From the records below, please return each line that holds the word "poly".

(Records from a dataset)
***

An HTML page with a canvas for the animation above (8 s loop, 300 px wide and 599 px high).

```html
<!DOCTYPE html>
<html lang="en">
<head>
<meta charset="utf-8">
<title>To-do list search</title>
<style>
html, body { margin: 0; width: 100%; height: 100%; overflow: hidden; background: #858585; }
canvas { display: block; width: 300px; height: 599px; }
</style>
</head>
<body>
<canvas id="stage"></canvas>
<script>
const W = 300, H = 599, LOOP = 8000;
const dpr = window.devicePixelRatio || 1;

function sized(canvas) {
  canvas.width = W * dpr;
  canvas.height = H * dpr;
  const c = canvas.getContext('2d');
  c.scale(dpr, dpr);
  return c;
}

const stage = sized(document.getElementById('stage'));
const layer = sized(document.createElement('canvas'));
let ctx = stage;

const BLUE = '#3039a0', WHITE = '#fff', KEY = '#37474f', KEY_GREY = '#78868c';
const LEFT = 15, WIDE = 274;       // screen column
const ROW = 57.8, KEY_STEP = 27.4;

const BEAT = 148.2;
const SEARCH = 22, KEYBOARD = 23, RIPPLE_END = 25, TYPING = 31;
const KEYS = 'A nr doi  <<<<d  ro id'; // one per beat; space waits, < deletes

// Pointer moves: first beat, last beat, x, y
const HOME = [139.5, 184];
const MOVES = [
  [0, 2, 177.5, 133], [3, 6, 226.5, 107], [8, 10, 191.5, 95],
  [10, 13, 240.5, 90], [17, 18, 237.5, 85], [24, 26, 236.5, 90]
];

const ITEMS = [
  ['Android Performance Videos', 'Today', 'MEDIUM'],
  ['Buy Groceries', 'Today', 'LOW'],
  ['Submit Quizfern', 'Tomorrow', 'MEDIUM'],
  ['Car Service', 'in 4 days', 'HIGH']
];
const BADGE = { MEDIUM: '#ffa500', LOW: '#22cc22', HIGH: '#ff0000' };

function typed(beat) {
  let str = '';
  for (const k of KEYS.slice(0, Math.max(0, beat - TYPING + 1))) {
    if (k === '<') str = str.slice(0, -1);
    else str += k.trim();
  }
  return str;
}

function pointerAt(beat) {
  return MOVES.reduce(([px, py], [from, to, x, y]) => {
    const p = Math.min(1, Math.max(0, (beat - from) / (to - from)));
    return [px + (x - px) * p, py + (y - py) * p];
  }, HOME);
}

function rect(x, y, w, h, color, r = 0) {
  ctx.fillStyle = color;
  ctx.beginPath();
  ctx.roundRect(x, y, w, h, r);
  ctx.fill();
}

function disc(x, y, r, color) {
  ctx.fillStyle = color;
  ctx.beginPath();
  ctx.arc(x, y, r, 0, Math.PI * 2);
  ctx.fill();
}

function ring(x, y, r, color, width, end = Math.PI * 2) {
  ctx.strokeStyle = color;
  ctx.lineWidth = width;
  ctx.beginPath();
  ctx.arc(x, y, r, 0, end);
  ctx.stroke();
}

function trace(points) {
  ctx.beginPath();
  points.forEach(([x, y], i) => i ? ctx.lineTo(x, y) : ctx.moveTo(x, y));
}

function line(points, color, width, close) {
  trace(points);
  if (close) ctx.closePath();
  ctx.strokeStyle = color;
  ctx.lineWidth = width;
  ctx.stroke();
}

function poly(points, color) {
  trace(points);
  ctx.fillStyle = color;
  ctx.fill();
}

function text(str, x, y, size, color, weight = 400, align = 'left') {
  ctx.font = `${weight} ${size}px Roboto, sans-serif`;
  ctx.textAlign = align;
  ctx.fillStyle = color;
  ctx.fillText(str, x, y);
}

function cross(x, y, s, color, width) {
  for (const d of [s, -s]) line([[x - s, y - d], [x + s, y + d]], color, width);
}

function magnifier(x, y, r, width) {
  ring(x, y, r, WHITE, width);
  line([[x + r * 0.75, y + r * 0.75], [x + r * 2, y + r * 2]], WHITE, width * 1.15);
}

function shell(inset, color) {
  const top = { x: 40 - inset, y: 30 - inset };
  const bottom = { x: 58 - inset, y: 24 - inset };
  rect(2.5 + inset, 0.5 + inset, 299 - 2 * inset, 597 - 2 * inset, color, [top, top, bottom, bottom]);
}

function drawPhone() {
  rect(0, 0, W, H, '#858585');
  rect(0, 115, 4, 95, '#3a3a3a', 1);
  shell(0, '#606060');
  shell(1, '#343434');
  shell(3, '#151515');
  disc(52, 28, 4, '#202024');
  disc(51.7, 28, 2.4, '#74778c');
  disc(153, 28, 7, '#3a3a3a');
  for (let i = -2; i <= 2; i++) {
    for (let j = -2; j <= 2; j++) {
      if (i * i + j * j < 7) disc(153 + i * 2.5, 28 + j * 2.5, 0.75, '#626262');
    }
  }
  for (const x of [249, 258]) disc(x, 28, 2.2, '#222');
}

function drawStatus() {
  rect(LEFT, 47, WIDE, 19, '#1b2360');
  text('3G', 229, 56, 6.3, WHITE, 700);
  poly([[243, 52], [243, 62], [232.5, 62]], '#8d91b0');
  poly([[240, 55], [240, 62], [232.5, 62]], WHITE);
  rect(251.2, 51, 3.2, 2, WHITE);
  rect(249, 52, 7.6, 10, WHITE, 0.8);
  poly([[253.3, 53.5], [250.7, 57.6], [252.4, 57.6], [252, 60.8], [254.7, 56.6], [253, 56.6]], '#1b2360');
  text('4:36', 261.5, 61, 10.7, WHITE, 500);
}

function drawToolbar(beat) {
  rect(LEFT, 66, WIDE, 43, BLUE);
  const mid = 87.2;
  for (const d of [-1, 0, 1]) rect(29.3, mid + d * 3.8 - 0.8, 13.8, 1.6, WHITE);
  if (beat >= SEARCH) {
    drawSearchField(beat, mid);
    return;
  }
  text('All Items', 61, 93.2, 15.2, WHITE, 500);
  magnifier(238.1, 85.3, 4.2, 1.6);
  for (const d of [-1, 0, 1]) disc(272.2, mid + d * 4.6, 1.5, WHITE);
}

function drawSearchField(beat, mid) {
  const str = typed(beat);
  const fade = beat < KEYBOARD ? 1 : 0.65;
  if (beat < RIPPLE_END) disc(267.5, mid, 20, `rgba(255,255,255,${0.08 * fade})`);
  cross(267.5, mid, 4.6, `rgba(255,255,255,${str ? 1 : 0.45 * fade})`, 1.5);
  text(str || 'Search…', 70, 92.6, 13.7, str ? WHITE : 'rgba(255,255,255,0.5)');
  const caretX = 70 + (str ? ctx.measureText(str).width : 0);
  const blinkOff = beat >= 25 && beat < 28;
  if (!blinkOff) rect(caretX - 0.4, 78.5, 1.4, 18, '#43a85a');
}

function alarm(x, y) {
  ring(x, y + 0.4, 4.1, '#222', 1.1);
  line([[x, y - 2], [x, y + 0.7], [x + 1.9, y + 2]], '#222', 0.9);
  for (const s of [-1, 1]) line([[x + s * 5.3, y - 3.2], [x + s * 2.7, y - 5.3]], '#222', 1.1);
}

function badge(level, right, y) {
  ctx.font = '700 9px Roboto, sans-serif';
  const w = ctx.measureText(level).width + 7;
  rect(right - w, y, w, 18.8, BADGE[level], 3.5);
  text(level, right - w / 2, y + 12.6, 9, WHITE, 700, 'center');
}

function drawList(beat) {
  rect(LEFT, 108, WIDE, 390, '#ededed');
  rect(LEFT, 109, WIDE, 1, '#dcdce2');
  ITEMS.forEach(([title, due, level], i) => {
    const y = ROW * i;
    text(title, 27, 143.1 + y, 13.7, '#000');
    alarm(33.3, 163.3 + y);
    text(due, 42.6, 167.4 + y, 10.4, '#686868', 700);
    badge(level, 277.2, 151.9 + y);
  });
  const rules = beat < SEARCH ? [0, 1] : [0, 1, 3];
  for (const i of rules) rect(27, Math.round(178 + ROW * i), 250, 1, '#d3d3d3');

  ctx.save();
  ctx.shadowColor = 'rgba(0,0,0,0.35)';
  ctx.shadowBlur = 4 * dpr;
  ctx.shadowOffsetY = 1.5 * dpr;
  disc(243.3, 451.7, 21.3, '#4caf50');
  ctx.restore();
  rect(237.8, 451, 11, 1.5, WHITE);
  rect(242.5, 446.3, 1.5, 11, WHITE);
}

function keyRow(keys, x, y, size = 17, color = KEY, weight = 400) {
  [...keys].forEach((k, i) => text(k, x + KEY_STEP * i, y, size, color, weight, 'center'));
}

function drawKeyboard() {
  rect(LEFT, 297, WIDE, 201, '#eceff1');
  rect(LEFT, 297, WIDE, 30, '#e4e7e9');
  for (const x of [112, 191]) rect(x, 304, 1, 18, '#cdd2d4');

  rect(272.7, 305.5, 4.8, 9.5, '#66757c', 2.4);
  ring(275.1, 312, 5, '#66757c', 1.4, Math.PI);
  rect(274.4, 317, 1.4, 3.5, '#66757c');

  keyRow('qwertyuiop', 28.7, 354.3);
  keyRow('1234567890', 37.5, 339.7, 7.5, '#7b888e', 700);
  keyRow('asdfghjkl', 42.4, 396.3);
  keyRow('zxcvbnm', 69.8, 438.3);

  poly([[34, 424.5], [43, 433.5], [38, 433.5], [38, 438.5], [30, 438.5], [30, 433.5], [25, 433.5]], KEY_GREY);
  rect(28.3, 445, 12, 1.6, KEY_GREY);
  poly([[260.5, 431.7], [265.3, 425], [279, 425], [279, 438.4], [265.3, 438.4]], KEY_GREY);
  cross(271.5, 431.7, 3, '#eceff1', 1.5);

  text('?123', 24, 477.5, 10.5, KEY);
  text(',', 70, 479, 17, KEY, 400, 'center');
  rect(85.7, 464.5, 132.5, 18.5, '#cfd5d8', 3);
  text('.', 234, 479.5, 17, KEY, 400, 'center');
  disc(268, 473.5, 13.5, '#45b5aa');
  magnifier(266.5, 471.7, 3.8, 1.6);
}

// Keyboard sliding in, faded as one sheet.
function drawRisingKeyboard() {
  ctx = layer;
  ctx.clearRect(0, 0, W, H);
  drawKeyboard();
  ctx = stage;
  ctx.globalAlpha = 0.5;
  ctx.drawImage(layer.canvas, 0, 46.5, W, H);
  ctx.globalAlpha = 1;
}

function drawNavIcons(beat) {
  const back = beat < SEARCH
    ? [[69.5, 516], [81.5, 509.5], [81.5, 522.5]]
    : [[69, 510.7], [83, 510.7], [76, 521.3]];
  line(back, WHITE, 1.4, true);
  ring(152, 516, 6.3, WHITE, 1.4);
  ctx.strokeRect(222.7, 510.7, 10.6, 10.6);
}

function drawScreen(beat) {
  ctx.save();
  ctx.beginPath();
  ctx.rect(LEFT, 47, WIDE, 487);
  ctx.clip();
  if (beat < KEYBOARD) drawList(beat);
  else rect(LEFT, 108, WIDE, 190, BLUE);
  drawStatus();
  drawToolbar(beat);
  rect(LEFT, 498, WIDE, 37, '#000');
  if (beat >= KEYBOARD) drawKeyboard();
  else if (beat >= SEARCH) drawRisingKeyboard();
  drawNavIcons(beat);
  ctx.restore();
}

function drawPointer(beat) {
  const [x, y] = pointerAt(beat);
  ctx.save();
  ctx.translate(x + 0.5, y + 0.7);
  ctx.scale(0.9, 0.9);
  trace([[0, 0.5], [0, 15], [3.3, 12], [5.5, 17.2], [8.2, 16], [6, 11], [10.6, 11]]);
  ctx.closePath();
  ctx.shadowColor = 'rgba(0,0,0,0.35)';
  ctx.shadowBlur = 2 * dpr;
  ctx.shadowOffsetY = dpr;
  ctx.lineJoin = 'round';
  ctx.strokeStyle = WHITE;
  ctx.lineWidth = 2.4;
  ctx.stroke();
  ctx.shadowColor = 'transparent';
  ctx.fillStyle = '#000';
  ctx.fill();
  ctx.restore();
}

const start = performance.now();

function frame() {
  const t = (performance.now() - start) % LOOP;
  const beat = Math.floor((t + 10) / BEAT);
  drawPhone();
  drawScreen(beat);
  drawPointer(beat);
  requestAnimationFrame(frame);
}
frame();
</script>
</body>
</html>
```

***

**Task response:**
function poly(points, color) {
  poly([[243, 52], [243, 62], [232.5, 62]], '#8d91b0');
  poly([[240, 55], [240, 62], [232.5, 62]], WHITE);
  poly([[253.3, 53.5], [250.7, 57.6], [252.4, 57.6], [252, 60.8], [254.7, 56.6], [253, 56.6]], '#1b2360');
  poly([[34, 424.5], [43, 433.5], [38, 433.5], [38, 438.5], [30, 438.5], [30, 433.5], [25, 433.5]], KEY_GREY);
  poly([[260.5, 431.7], [265.3, 425], [279, 425], [279, 438.4], [265.3, 438.4]], KEY_GREY);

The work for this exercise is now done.